## [Assigned task]
Write out the data word for word, taking care that no picture is carried over.

Saved entries
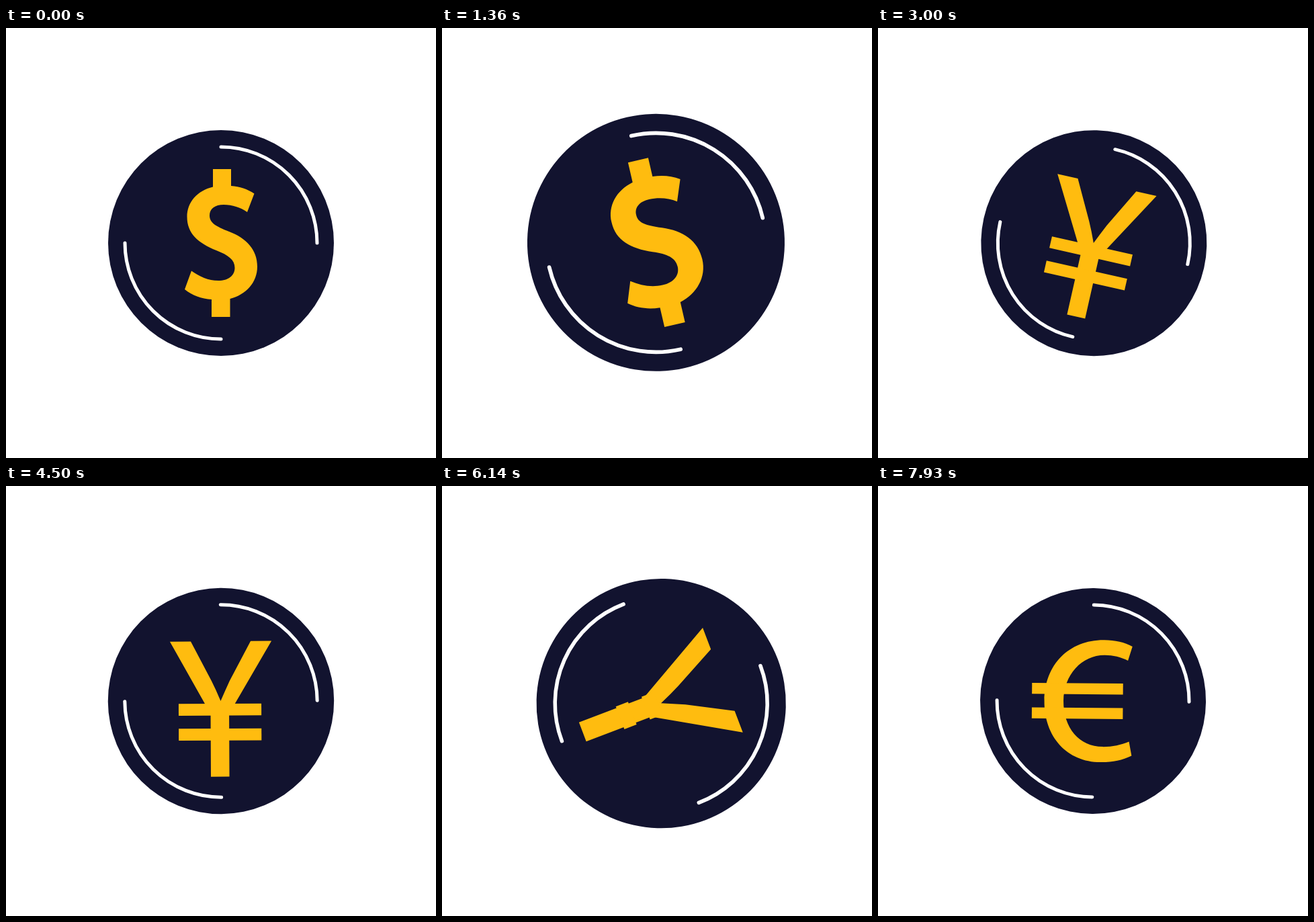
An HTML page with a canvas that plays this animation: 640 by 640 pixels, repeating every 8 s.

```html
<!DOCTYPE html>
<html lang="en">
<head>
<meta charset="utf-8">
<title>Currency coin</title>
<style>
  html, body { margin: 0; width: 100%; height: 100%; overflow: hidden; background: #fff; }
  canvas { display: block; width: 100vmin; height: 100vmin; }
</style>
</head>
<body>
<canvas id="stage" width="640" height="640"></canvas>
<script>
const ctx = document.getElementById('stage').getContext('2d');
const LOOP = 8000;
const SECOND_FLIP = 4455;
const SWAP = 1840;
const PIVOT = { x: 320, y: 326 };
const NAVY = '#12132f', GOLD = '#ffbc0f', WHITE = '#fff';

const dollar = {
  body: new Path2D(`M369.5 246.5 L359 274 C349 267 337 263 324 263 C311 263 303 269 303 279
    C303 290 312 295 332 303 C358 313 374 330 374 355 C374 379 357 397 333.5 403
    V430 H306 V404 C291 403 277 398 266 389 L276 361.5 C288 370 301 376 316 376
    C331 376 340.5 368.5 340.5 357 C340.5 345 331 338 313 331 C286 320 269.5 306 269.5 281
    C269.5 259 285 242 308 236.5 V210 H335 V235 C348 236 359 239.5 369.5 246.5 Z`)
};

const yen = {
  body: new Path2D(`M244.5 231.5 H275.5 L306 290 Q313 304 319.5 320 Q326 305 333 290
    L364.5 231 H395.5 L341 323.5 L332 339 V432.5 H304.5 V339 L296 324 Z`),
  bars: { left: 257, right: 380, anchor: 318.5, tops: [324, 361], height: 17.6, grown: 2200 }
};

const euro = {
  body: new Path2D(`M378 238.5 L371.5 259.5 C361 254 349 251.5 337 251.5
    C303 251.5 276 281 276 320 C276 360 300 388 335 388 C349 388 362 385 374 380
    L378 401 C364 408 350 411 332 411 C282 411 247.5 374 247.5 320
    C247.5 266 284 229 336 229 C352 229 366 232 378 238.5 Z`),
  bars: { left: 229, right: 364.5, anchor: 253, tops: [293.7, 330.2], height: 16.4, grown: 2300 }
};

// Ease with flat ends; p and q are the x positions of the two handles.
function ease(x, p, q) {
  if (x <= 0) return 0;
  if (x >= 1) return 1;
  let low = 0, high = 1;
  for (let i = 0; i < 30; i++) {
    const s = (low + high) / 2, r = 1 - s;
    if (3 * p * s * r * r + 3 * q * s * s * r + s * s * s < x) low = s;
    else high = s;
  }
  return low * low * (3 - 2 * low);
}

// Keys: [start, end, change, handle p, handle q]
function track(t, base, keys) {
  return keys.reduce((value, [start, end, change, p, q]) =>
    value + change * ease((t - start) / (end - start), p, q), base);
}

const angleAt = t => track(t, 0, [
  [0, 885, -35, 0.33, 0.67],
  [885, 2785, 410, 0.76, 0.22],
  [2785, 3720, -15, 0.5, 0.05]
]);

const scaleAt = t => track(t, 1, [
  [0, 860, 0.153, 0.33, 0.67],
  [885, 2180, -0.153, 0.83, 0.77]
]);

function drawCoin() {
  ctx.fillStyle = NAVY;
  ctx.beginPath();
  ctx.arc(320, 320, 168, 0, Math.PI * 2);
  ctx.fill();

  ctx.strokeStyle = WHITE;
  ctx.lineWidth = 5;
  ctx.lineCap = 'round';
  for (const start of [-Math.PI / 2, Math.PI / 2]) {
    ctx.beginPath();
    ctx.arc(320, 320, 143, start, start + Math.PI / 2);
    ctx.stroke();
  }
}

function drawSymbol({ body, bars }, barScale) {
  ctx.fillStyle = GOLD;
  ctx.fill(body);
  if (!bars) return;
  const left = bars.anchor + (bars.left - bars.anchor) * barScale;
  const width = (bars.right - bars.left) * barScale;
  for (const top of bars.tops) ctx.fillRect(left, top, width, bars.height);
}

function draw(time) {
  const second = time >= SECOND_FLIP;
  const t = second ? time - SECOND_FLIP : time;
  const [before, after] = second ? [yen, euro] : [dollar, yen];
  const swapped = t >= SWAP;
  const barScale = swapped
    ? ease((t - SWAP) / (after.bars.grown - SWAP), 0.33, 0.67)
    : 1 - ease((t - 885) / (SWAP - 885), 0.85, 0.8);
  const scale = scaleAt(t);

  ctx.fillStyle = WHITE;
  ctx.fillRect(0, 0, 640, 640);
  ctx.save();
  ctx.translate(PIVOT.x, PIVOT.y);
  ctx.rotate(angleAt(t) * Math.PI / 180);
  ctx.scale(scale, scale);
  ctx.translate(-PIVOT.x, -PIVOT.y);
  drawCoin();
  drawSymbol(swapped ? after : before, barScale);
  ctx.restore();
}

const begin = performance.now();
function tick() {
  draw((performance.now() - begin) % LOOP);
  requestAnimationFrame(tick);
}
tick();
</script>
</body>
</html>
```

## [Task response]
An HTML page with a canvas that plays this animation: 640 by 640 pixels, repeating every 8 s.

```html
<!DOCTYPE html>
<html lang="en">
<head>
<meta charset="utf-8">
<title>Currency coin</title>
<style>
  html, body { margin: 0; width: 100%; height: 100%; overflow: hidden; background: #fff; }
  canvas { display: block; width: 100vmin; height: 100vmin; }
</style>
</head>
<body>
<canvas id="stage" width="640" height="640"></canvas>
<script>
const ctx = document.getElementById('stage').getContext('2d');
const LOOP = 8000;
const SECOND_FLIP = 4455;
const SWAP = 1840;
const PIVOT = { x: 320, y: 326 };
const NAVY = '#12132f', GOLD = '#ffbc0f', WHITE = '#fff';

const dollar = {
  body: new Path2D(`M369.5 246.5 L359 274 C349 267 337 263 324 263 C311 263 303 269 303 279
    C303 290 312 295 332 303 C358 313 374 330 374 355 C374 379 357 397 333.5 403
    V430 H306 V404 C291 403 277 398 266 389 L276 361.5 C288 370 301 376 316 376
    C331 376 340.5 368.5 340.5 357 C340.5 345 331 338 313 331 C286 320 269.5 306 269.5 281
    C269.5 259 285 242 308 236.5 V210 H335 V235 C348 236 359 239.5 369.5 246.5 Z`)
};

const yen = {
  body: new Path2D(`M244.5 231.5 H275.5 L306 290 Q313 304 319.5 320 Q326 305 333 290
    L364.5 231 H395.5 L341 323.5 L332 339 V432.5 H304.5 V339 L296 324 Z`),
  bars: { left: 257, right: 380, anchor: 318.5, tops: [324, 361], height: 17.6, grown: 2200 }
};

const euro = {
  body: new Path2D(`M378 238.5 L371.5 259.5 C361 254 349 251.5 337 251.5
    C303 251.5 276 281 276 320 C276 360 300 388 335 388 C349 388 362 385 374 380
    L378 401 C364 408 350 411 332 411 C282 411 247.5 374 247.5 320
    C247.5 266 284 229 336 229 C352 229 366 232 378 238.5 Z`),
  bars: { left: 229, right: 364.5, anchor: 253, tops: [293.7, 330.2], height: 16.4, grown: 2300 }
};

// Ease with flat ends; p and q are the x positions of the two handles.
function ease(x, p, q) {
  if (x <= 0) return 0;
  if (x >= 1) return 1;
  let low = 0, high = 1;
  for (let i = 0; i < 30; i++) {
    const s = (low + high) / 2, r = 1 - s;
    if (3 * p * s * r * r + 3 * q * s * s * r + s * s * s < x) low = s;
    else high = s;
  }
  return low * low * (3 - 2 * low);
}

// Keys: [start, end, change, handle p, handle q]
function track(t, base, keys) {
  return keys.reduce((value, [start, end, change, p, q]) =>
    value + change * ease((t - start) / (end - start), p, q), base);
}

const angleAt = t => track(t, 0, [
  [0, 885, -35, 0.33, 0.67],
  [885, 2785, 410, 0.76, 0.22],
  [2785, 3720, -15, 0.5, 0.05]
]);

const scaleAt = t => track(t, 1, [
  [0, 860, 0.153, 0.33, 0.67],
  [885, 2180, -0.153, 0.83, 0.77]
]);

function drawCoin() {
  ctx.fillStyle = NAVY;
  ctx.beginPath();
  ctx.arc(320, 320, 168, 0, Math.PI * 2);
  ctx.fill();

  ctx.strokeStyle = WHITE;
  ctx.lineWidth = 5;
  ctx.lineCap = 'round';
  for (const start of [-Math.PI / 2, Math.PI / 2]) {
    ctx.beginPath();
    ctx.arc(320, 320, 143, start, start + Math.PI / 2);
    ctx.stroke();
  }
}

function drawSymbol({ body, bars }, barScale) {
  ctx.fillStyle = GOLD;
  ctx.fill(body);
  if (!bars) return;
  const left = bars.anchor + (bars.left - bars.anchor) * barScale;
  const width = (bars.right - bars.left) * barScale;
  for (const top of bars.tops) ctx.fillRect(left, top, width, bars.height);
}

function draw(time) {
  const second = time >= SECOND_FLIP;
  const t = second ? time - SECOND_FLIP : time;
  const [before, after] = second ? [yen, euro] : [dollar, yen];
  const swapped = t >= SWAP;
  const barScale = swapped
    ? ease((t - SWAP) / (after.bars.grown - SWAP), 0.33, 0.67)
    : 1 - ease((t - 885) / (SWAP - 885), 0.85, 0.8);
  const scale = scaleAt(t);

  ctx.fillStyle = WHITE;
  ctx.fillRect(0, 0, 640, 640);
  ctx.save();
  ctx.translate(PIVOT.x, PIVOT.y);
  ctx.rotate(angleAt(t) * Math.PI / 180);
  ctx.scale(scale, scale);
  ctx.translate(-PIVOT.x, -PIVOT.y);
  drawCoin();
  drawSymbol(swapped ? after : before, barScale);
  ctx.restore();
}

const begin = performance.now();
function tick() {
  draw((performance.now() - begin) % LOOP);
  requestAnimationFrame(tick);
}
tick();
</script>
</body>
</html>
```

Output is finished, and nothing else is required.